There are 10 Best Picture slots and only five Best Director slots; obviously some directors won’t get the nod. But rarely has a film won Best Picture without winning Best Director. By neglecting to nominate Bigelow, the Academy effectively destroyed any chance of Zero Dark Thirty winning Best Picture. Not only that, it ignored the depth of artistic craft Bigelow employed in directing the movie, largely because of political rhetoric.
It’s a strong but attestable accusation. Sens. John McCain (R-Ariz), Dianne Feinstein (D-Calif), and Carl Levin (D-Mich), in an unbelievable display of modern bipartisanship, sent a letter to Sony executives condemning the portrayal of torture in Zero Dark Thirty, asking them to “correct” inaccuracies. Actors Martin Sheen, Ed Asner, and David Clennon have openly discouraged members of the Academy from voting for the film. Naomi Wolf, noted feminist author, called Bigelow “torture’s handmaiden.” Heavyweights have piled pressure onto an institution notorious for shying away from any debate more grave than Björk’s latest taxidermy-come-fashion.
Critics are understandably concerned that the film not only overstates the role of torture in the hunt for bin Laden, but that it portrays it in a positive light.
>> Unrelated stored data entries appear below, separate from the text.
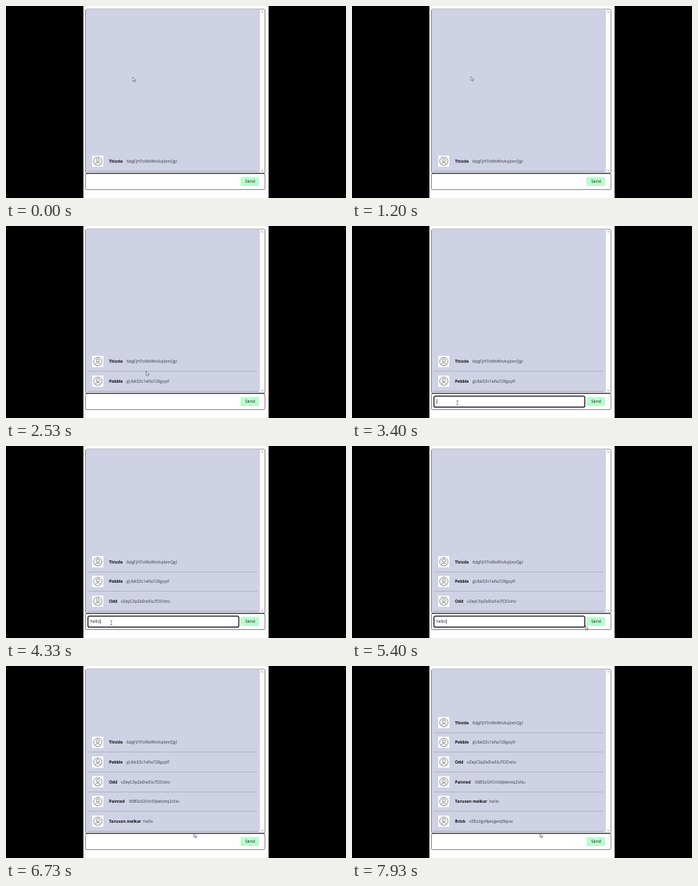
Animation, 426 px wide and 240 px high, one loop 8 s. Source, as an HTML page with a canvas:

```html
<!DOCTYPE html>
<html lang="en">
<head>
<meta charset="utf-8">
<title>Live chat</title>
<style>
  html, body { margin: 0; width: 100%; height: 100%; overflow: hidden; background: #000; }
  canvas { display: block; width: 426px; height: 240px; }
</style>
</head>
<body>
<canvas id="stage" width="426" height="240"></canvas>
<script>
const ctx = document.getElementById('stage').getContext('2d');
const LOOP = 8000, ROW = 24.65, LAST_ROW_Y = 194;
const FOCUS = 3250, TYPE_START = 3500, KEY_GAP = 150, SEND = 5950;
const FONT = '"Open Sans", "Noto Sans", sans-serif';
const DRAFT = 'hello';

// at: arrival time, x: left edge of the message text
const messages = [
  { at: 0,    name: 'Thistle', x: 151, text: '6dgFjH7oWxWnAojbmQgl' },
  { at: 1650, name: 'Pebble', x: 151, text: 'gUbkS3c1efia728gzyiF' },
  { at: 3650, name: 'Odd', x: 144, text: 'vZeyC0pZeDwSIuTDOohz' },
  { at: 5650, name: 'Painted', x: 154, text: 'X6BSzGVUnSbJebmq2cNu' },
  { at: SEND, name: 'Taruvan melkar', x: 172, text: DRAFT },
  { at: 7650, name: 'Brisk', x: 147, text: 's0Eo3gz9jeogeiq5bysv' }
];

// time, x, y of the pointer tip
const pointerPath = [
  [0, 159, 89], [900, 149, 88], [1500, 149, 88], [2530, 175.5, 181.5],
  [3150, 132, 221], [4800, 132, 221], [5400, 292.5, 224.5],
  [5750, 304, 221], [6050, 304, 221], [6600, 235.5, 209], [LOOP, 235.5, 209]
];

function box(x, y, w, h, radius, fill, stroke, line = 1) {
  ctx.beginPath();
  ctx.roundRect(x, y, w, h, radius);
  if (fill) { ctx.fillStyle = fill; ctx.fill(); }
  if (stroke) { ctx.strokeStyle = stroke; ctx.lineWidth = line; ctx.stroke(); }
}

function label(text, x, y, color, weight = 400, size = 5.25) {
  ctx.font = `${weight} ${size}px ${FONT}`;
  ctx.textBaseline = 'alphabetic';
  ctx.fillStyle = color;
  ctx.fillText(text, x, y + 1.9);
}

function triangle(x, y, dir) {
  ctx.fillStyle = '#888';
  ctx.beginPath();
  ctx.moveTo(x - 1.3, y + dir);
  ctx.lineTo(x + 1.3, y + dir);
  ctx.lineTo(x, y - dir);
  ctx.fill();
}

function avatar(x, y) {
  box(x - 7, y - 7, 14, 14, 0, '#fff');
  ctx.strokeStyle = '#666';
  ctx.lineWidth = 0.7;
  ctx.beginPath();
  ctx.arc(x, y, 5.2, 0, Math.PI * 2);
  ctx.moveTo(x + 2, y - 1.4);
  ctx.arc(x, y - 1.4, 2, 0, Math.PI * 2);
  ctx.moveTo(x - 3.4, y + 3.8);
  ctx.quadraticCurveTo(x, y - 1.2, x + 3.4, y + 3.8);
  ctx.stroke();
}

function messageRow({ name, x, text }, y) {
  avatar(115, y);
  label(name, 129, y, '#111', 700, 5.15);
  label(text, x, y, '#3c3c44');
  ctx.fillStyle = '#b0b1bd';
  ctx.fillRect(102, Math.floor(y + 12.5), 213, 0.8);
}

function inputBar(t) {
  box(99.5, 209.5, 225, 20, 1.5, '#fff', '#888', 0.9);
  ctx.fillStyle = '#333';
  ctx.fillRect(100, 208.8, 224, 1);
  if (t >= FOCUS && t < SEND) {
    box(102.7, 212.6, 189, 13.8, 2, '#fff', '#17172c', 1.2);
    const typed = Math.max(0, Math.min(DRAFT.length, Math.floor((t - TYPE_START) / KEY_GAP) + 1));
    const draft = DRAFT.slice(0, typed);
    label(draft, 105.5, 219.5, '#222');
    const lastKey = typed ? TYPE_START + (typed - 1) * KEY_GAP : FOCUS;
    if ((t - lastKey) % 1060 < 530) {
      ctx.fillRect(105.8 + ctx.measureText(draft).width, 216.5, 0.7, 6);
    }
  }
  box(294, 214, 23, 11, 1, '#b8fccd');
  label('Send', 299.7, 219.5, '#222');
}

function pointerAt(t) {
  const i = pointerPath.findIndex(([time], n) => n > 0 && t <= time);
  const [t0, x0, y0] = pointerPath[i - 1], [t1, x1, y1] = pointerPath[i];
  const p = (t - t0) / (t1 - t0), ease = p * p * (3 - 2 * p);
  return [x0 + (x1 - x0) * ease, y0 + (y1 - y0) * ease];
}

function pointer(x, y) {
  ctx.save();
  ctx.translate(x, y);
  ctx.strokeStyle = '#555';
  ctx.lineWidth = 0.6;
  if (x > 102 && x < 292 && y > 212 && y < 227) {
    ctx.stroke(new Path2D('M-1.2-2.5H1.2M0-2.5V2.5M-1.2 2.5H1.2'));
  } else {
    const arrow = new Path2D('M0 0V5L1.2 4L2 6L3 5.5L2.2 3.7H3.7Z');
    ctx.fillStyle = '#fff';
    ctx.fill(arrow);
    ctx.stroke(arrow);
  }
  ctx.restore();
}

function draw(t) {
  ctx.fillStyle = '#000';
  ctx.fillRect(0, 0, 426, 240);
  ctx.fillStyle = '#fdfdfd';
  ctx.fillRect(97, 0, 232, 240);

  box(99.5, 4, 225, 205, 2, '#fff', '#888', 0.9);
  ctx.fillStyle = '#cfd1e5';
  ctx.fillRect(100, 4.5, 218, 204);
  triangle(321, 7, 0.8);
  triangle(321, 206, -0.8);

  const shown = messages.filter(m => m.at <= t);
  shown.forEach((m, i) => messageRow(m, LAST_ROW_Y - (shown.length - 1 - i) * ROW));
  inputBar(t);
  pointer(...pointerAt(t));
}

const start = performance.now();
function frame() {
  draw((performance.now() - start) % LOOP);
  requestAnimationFrame(frame);
}
frame();
</script>
</body>
</html>
```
The content of the film, however, is a clear stand against the morality of torture.
The controversial opening scenes in question are difficult to watch. The suspected terrorist is waterboarded, forced to stand for extended periods of time, and sexually humiliated. The attention to detail—after being starved for days, the detainee desperately clutches an empty juice bottle, nearly crying when the interrogator tries to tug it away; the reek of shame as he is walked around a grimy cell in nothing but dog collar—is intense.
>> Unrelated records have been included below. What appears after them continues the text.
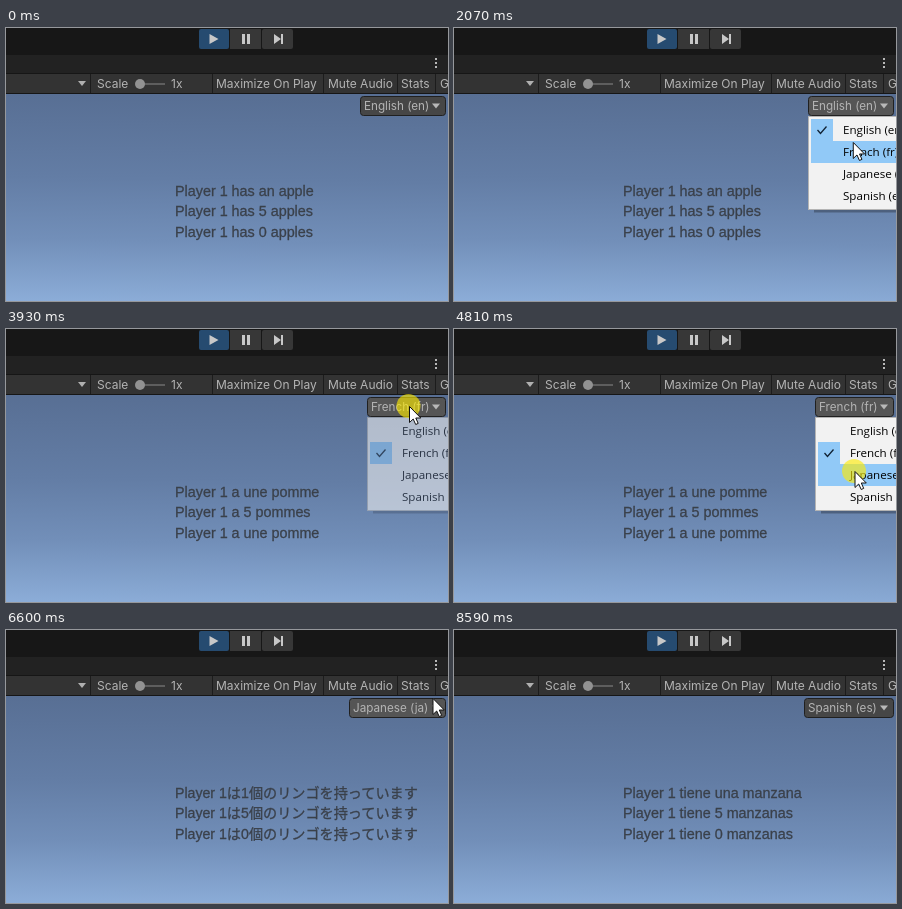
These frames come from a looping animation (442 by 273 pixels, 9390 ms). An HTML page:

```html
<!DOCTYPE html>
<html lang="en">
<head>
<meta charset="utf-8">
<title>Locale switcher</title>
<style>
  html, body { margin: 0; width: 100%; height: 100%; overflow: hidden; background: #181818; }
  svg { display: block; }
  text { white-space: pre; }
  .ui { font: 12px Inter, sans-serif; fill: #b4b4b4; }
  .scene {
    font-family: "Liberation Sans", "Noto Sans CJK JP", "Noto Sans CJK", sans-serif;
    fill: #3a404a; stroke: #3a404a; stroke-width: .3;
  }
  .menu { font: 11.6px "Open Sans", "Noto Sans", sans-serif; fill: #000; }
  #label { font-size: 11.7px; }
</style>
</head>
<body>
<svg width="442" height="273" viewBox="0 0 442 273">
  <defs>
    <linearGradient id="sky" x1=".03" y1="0" x2="0" y2="1">
      <stop offset="0" stop-color="#586f94"/>
      <stop offset=".4" stop-color="#637da5"/>
      <stop offset=".7" stop-color="#728fb9"/>
      <stop offset="1" stop-color="#8cadd8"/>
    </linearGradient>
  </defs>

  <!-- Editor toolbars -->
  <rect width="442" height="27" fill="#171717"/>
  <rect y="27" width="442" height="18" fill="#222"/>
  <rect y="45" width="442" height="21" fill="#161616"/>
  <rect y="46" width="442" height="19" fill="#333"/>
  <rect x="193" y="1" width="30" height="20" rx="2" fill="#264b70"/>
  <rect x="224" y="1" width="31" height="20" fill="#373737"/>
  <rect x="256" y="1" width="31" height="20" rx="2" fill="#373737"/>
  <path d="M203.500 6l9 5-9 5zM236 6h3v10h-3zM241 6h3v10h-3zM268 6l7 5-7 5zM275 6h2v10h-2z" fill="#c8c8c8"/>
  <path d="M429 30h2v2h-2zM429 34h2v2h-2zM429 38h2v2h-2z" fill="#b8b8b8"/>
  <path d="M84.5 46v19M206.500 46v19M317.500 46v19M391.500 46v19M429.500 46v19" stroke="#1c1c1c"/>
  <path d="M72 53h8l-4 5z" fill="#b0b0b0"/>
  <path d="M134 56h25" stroke="#5e5e5e" stroke-width="2"/>
  <circle cx="134" cy="56" r="5" fill="#929292"/>
  <g class="ui">
    <text x="91" y="60">Scale</text>
    <text x="165" y="60">1x</text>
    <text x="210" y="60">Maximize On Play</text>
    <text x="322" y="60">Mute Audio</text>
    <text x="395" y="60">Stats</text>
    <text x="434" y="60">G</text>
  </g>

  <!-- Game view -->
  <rect y="66" width="442" height="207" fill="url(#sky)"/>
  <g class="scene" id="lines">
    <text x="169" y="168"/>
    <text x="169" y="187.500"/>
    <text x="169" y="208.500"/>
  </g>
  <rect id="button" y="68.500" height="19" rx="3" stroke="#202020"/>
  <text class="ui" id="label" y="82"/>
  <path d="M426 75.500h8l-4 5z" fill="#b8b8b8"/>

  <g id="popup" class="menu">
    <g id="panel">
      <rect x="6" y="94" width="150" height="90.500" fill="#000" opacity=".28"/>
      <rect x=".5" y="88.500" width="150" height="93" fill="#f2f2f2" stroke="#b4b4b4"/>
      <g id="check">
        <rect x="3" width="22" height="22" fill="#91c9f7"/>
        <path d="M9.500 11l3 3.500 6-7" fill="none" stroke="#123" stroke-width="1.300"/>
      </g>
    </g>
    <rect id="hover" x="3" width="145" height="22" fill="#91c9f7"/>
    <path id="hoverCheck" d="M9.500 11l3 3.500 6-7" fill="none" stroke="#123" stroke-width="1.300"/>
    <g id="items"></g>
  </g>

  <g id="cursor">
    <circle id="click" cx="-.5" r="12" fill="#ffeb00" opacity=".62"/>
    <path d="M.5 .5V16.500L4.200 13 6.700 18.500 9.200 17.400 6.800 12H11.800Z" fill="#fff" stroke="#111"/>
  </g>
</svg>

<script>
const DURATION = 9390, ROW = 22, MENU_TOP = 91, FADE_IN = 140, FADE_OUT = 260;

const locales = [
  { name: 'English (en)', x: 354, size: 14.35, lines: ['has an apple', 'has 5 apples', 'has 0 apples'].map(s => ' ' + s) },
  { name: 'French (fr)', x: 361, size: 14.35, lines: ['a une pomme', 'a 5 pommes', 'a une pomme'].map(s => ' ' + s) },
  { name: 'Japanese (ja)', x: 343, size: 14.15, lines: [1, 5, 0].map(n => `は${n}個のリンゴを持っています`) },
  { name: 'Spanish (es)', x: 350, size: 14.35, lines: ['una manzana', '5 manzanas', '0 manzanas'].map(s => ' tiene ' + s) }
];

// Each menu opens, then closes by picking the next locale.
const menus = [
  { open: 1320, close: 2680 },
  { open: 3860, close: 4940 },
  { open: 6800, close: 7690 }
];
const clicks = [[1320, 1450], [2480, 2680], [3860, 3990], [4810, 4940], [6800, 6930], [7560, 7690]];

// start, end, steps, x, y
const moves = [
  [330, 1250, 14, 384, 76],
  [1720, 2210, 8, 401.5, 121],
  [2950, 3380, 7, 403, 77],
  [4060, 4610, 8, 400.5, 142],
  [5200, 6600, 20, 426.5, 68],
  [7000, 7360, 6, 421.5, 168.5],
  [8100, 8590, 8, 429, 280]
];

const $ = id => document.getElementById(id);
const clamp = v => Math.max(0, Math.min(1, v));
const smooth = v => v * v * (3 - 2 * v);
const set = (id, attrs) => {
  for (const key in attrs) $(id).setAttribute(key, attrs[key]);
};
const at = (x, y) => `translate(${x} ${y})`;
const rowY = i => MENU_TOP + i * ROW;

const items = locales.map(({ name }, i) => {
  const item = document.createElementNS('http://www.w3.org/2000/svg', 'text');
  item.setAttribute('x', 35);
  item.setAttribute('y', rowY(i) + 15);
  item.textContent = name;
  return $('items').appendChild(item);
});

function cursorAt(t) {
  let x = 424, y = 232;
  for (const [start, end, steps, toX, toY] of moves) {
    if (t < start) break;
    const step = Math.floor((t - start) / (end - start) * (steps - 1)) + 1;
    const p = smooth(clamp(step / steps));
    x += (toX - x) * p;
    y += (toY - y) * p;
  }
  return { x, y };
}

function drawPopup(t, cursor) {
  const index = menus.findIndex(m => t >= m.open && t < m.close + FADE_OUT);
  set('popup', { visibility: index < 0 ? 'hidden' : 'inherit' });
  if (index < 0) return false;

  const { open, close } = menus[index];
  const closing = t >= close;
  const row = closing ? index + 1 : Math.floor((cursor.y - MENU_TOP) / ROW);
  const hovering = row >= 0 && row < locales.length;
  const opacity = closing ? 1 - (t - close) / FADE_OUT : clamp(.15 + (t - open) / FADE_IN * .85);

  set('popup', { transform: at(locales[index].x, 0), opacity });
  set('panel', { display: closing ? 'none' : 'inline' });
  set('check', { transform: at(0, rowY(index)) });
  set('hover', { y: rowY(row), display: hovering ? 'inline' : 'none' });
  set('hoverCheck', { transform: at(0, rowY(row)), display: !closing && row === index ? 'inline' : 'none' });
  items.forEach((item, i) => item.setAttribute('display', closing && i !== row ? 'none' : 'inline'));
  return !closing;
}

function draw(t) {
  const cursor = cursorAt(t);
  const { name, x, size, lines } = locales[menus.filter(m => t >= m.close).length];
  const menuOpen = drawPopup(t, cursor);
  const overButton = t >= 330 && cursor.x >= x && cursor.x < 440 && cursor.y >= 68 && cursor.y < 88;

  set('button', { x: x + .5, width: 439 - x, fill: menuOpen || overButton ? '#555' : '#464646' });
  set('label', { x: x + 4 });
  $('label').textContent = name;
  set('lines', { 'font-size': size });
  lines.forEach((line, i) => { $('lines').children[i].textContent = 'Player 1' + line; });

  set('cursor', {
    transform: at(cursor.x, cursor.y),
    visibility: t >= 330 && t < 8590 ? 'visible' : 'hidden'
  });
  set('click', { display: clicks.some(([down, up]) => t >= down && t < up) ? 'inline' : 'none' });
}

const begin = performance.now();
function frame() {
  draw((performance.now() - begin) % DURATION);
  requestAnimationFrame(frame);
}
frame();
</script>
</body>
</html>
```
The climax of the scene is when the interrogators attempt to force the date of a suspected attack from the detainee, beating him senseless until he offers a day: “Tuesday.” They continue to brutalize him, demanding more information, finally threatening to shut him away in a cramped box. He begins to scream the days of the week in order, praying that the right piece of information will save him.
It’s clear that the treatment of the detainee is deplorable. It is also explicit that not all of the information he gave under duress was actionable. Most of the torture scenes are shown as dead ends: part of the greatness of Chastain’s performance is how she depicts frustration, sorting through the endless haystack of tapes of interrogations and files to find her needle, suffering the deaths of colleagues and danger to herself to complete the mission.
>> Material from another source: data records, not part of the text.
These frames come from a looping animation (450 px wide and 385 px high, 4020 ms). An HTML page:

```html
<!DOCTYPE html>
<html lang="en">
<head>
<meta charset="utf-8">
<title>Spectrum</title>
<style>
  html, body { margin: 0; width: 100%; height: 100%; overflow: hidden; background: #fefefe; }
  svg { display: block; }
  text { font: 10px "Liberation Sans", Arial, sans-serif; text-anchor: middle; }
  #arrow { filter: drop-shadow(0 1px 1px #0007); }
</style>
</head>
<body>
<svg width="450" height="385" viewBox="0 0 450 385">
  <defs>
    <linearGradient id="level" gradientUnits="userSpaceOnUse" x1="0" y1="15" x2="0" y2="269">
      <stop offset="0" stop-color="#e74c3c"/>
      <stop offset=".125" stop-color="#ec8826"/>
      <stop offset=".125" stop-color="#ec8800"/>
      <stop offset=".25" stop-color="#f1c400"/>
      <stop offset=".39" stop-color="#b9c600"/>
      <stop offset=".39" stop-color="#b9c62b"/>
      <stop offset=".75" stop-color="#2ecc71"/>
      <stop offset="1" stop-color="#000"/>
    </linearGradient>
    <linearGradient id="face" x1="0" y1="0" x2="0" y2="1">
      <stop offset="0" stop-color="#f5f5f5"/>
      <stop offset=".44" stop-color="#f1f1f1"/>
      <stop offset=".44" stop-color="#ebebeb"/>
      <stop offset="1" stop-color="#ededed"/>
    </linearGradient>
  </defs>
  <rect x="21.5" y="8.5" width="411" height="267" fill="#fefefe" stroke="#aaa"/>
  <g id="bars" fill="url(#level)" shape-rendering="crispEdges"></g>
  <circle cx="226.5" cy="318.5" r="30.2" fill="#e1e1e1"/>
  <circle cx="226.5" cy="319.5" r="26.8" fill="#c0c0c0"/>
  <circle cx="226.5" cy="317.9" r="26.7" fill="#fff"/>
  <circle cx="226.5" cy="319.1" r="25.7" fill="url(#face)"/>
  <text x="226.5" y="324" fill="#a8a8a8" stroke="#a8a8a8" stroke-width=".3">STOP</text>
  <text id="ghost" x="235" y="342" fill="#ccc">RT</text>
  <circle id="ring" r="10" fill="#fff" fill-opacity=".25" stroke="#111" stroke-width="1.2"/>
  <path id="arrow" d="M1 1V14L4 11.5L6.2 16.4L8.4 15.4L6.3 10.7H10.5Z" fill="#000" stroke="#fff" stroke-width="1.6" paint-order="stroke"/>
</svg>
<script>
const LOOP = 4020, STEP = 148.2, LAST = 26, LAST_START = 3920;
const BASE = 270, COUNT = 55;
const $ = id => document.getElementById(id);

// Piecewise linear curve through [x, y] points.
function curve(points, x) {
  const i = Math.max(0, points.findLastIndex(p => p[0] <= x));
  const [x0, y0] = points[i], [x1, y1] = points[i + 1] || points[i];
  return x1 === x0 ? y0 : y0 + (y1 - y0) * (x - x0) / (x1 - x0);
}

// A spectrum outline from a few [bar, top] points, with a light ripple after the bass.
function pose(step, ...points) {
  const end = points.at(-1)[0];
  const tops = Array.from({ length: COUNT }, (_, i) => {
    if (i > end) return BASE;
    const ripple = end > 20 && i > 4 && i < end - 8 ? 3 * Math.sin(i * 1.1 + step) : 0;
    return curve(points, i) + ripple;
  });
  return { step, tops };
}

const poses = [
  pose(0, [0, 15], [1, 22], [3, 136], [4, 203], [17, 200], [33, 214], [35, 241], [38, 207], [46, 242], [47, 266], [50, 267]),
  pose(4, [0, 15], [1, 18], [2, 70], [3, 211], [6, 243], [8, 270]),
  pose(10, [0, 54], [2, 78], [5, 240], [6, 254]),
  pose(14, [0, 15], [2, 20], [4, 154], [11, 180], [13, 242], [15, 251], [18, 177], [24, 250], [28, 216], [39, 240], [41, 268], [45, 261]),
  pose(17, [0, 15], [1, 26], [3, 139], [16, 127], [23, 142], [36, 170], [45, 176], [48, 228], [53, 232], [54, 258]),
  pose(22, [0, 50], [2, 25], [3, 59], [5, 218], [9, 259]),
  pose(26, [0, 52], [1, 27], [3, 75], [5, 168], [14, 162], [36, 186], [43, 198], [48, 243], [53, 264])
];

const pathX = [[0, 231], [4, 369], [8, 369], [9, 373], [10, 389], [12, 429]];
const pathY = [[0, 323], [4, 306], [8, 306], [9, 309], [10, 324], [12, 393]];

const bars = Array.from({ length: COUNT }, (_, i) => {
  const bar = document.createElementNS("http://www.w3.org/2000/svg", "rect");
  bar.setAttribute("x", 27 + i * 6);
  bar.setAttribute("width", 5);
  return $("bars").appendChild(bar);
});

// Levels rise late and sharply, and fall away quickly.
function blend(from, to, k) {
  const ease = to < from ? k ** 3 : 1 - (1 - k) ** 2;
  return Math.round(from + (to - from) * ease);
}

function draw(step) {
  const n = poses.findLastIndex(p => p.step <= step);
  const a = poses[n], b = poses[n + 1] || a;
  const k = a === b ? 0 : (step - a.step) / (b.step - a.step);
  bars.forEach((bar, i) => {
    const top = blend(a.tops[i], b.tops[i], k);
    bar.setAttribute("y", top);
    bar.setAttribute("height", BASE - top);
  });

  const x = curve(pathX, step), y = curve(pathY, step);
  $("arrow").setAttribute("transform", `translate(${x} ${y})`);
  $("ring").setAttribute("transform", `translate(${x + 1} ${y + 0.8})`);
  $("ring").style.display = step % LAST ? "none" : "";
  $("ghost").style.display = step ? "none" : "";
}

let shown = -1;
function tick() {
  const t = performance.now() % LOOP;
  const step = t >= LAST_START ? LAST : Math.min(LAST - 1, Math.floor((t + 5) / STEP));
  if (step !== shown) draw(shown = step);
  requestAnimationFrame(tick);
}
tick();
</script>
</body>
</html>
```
The cruelty depicted in the film made both torture’s critics and its proponents uncomfortable. John Rizzo, the former Chief Legal Officer for the CIA during George W. Bush’s presidency, helpfully let us know that “The box in the movie is not the kind of box that was used.”
I don’t give a shit about the size of the box. Zero Dark Thirty is not a documentary. Its intention was never to be an archive—it was to present an interpretation of events through the lens of creative movie-making.
The discomfort is a testament to how art can spark dialogue. Bigelow intentionally directed scenes parallel to the shocking images from Abu Ghraib and Guantanamo Bay to provoke visceral disgust. Those images remain a pitiless blow to the ideal of American integrity and respect for human dignity.
To accept that we were so afraid in the wake of 9/11 that we succumbed to inhumane methods is necessary. To deplore torture as morally abhorrent is crucial. To deny that it played a role in our intelligence operations is to ignore the complexity of the issue. We can admit that torture played a role in the hunt for Osama bin Laden without lauding it; we can hate it without denying its occasional efficacy.
To brush off Zero Dark Thirty with the pragmatist argument that torture is wrong simply because its role was overstated, because it showed an inexact cost-benefit, is easy. There is a stronger argument—while torture may be effective, regardless of the security cost-benefit, it is still wrong.
Bigelow deserves the Academy’s acknowledgement that her artistic point of view is valid. She deserves better from the Academy than to be snubbed because it’s cowed by controversy. The bloodstain of torture will forever mark the fabric of our history, and to reprimand Bigelow, her cast and her crew for bringing the darkness to light is to try bleach out the shadows in our story.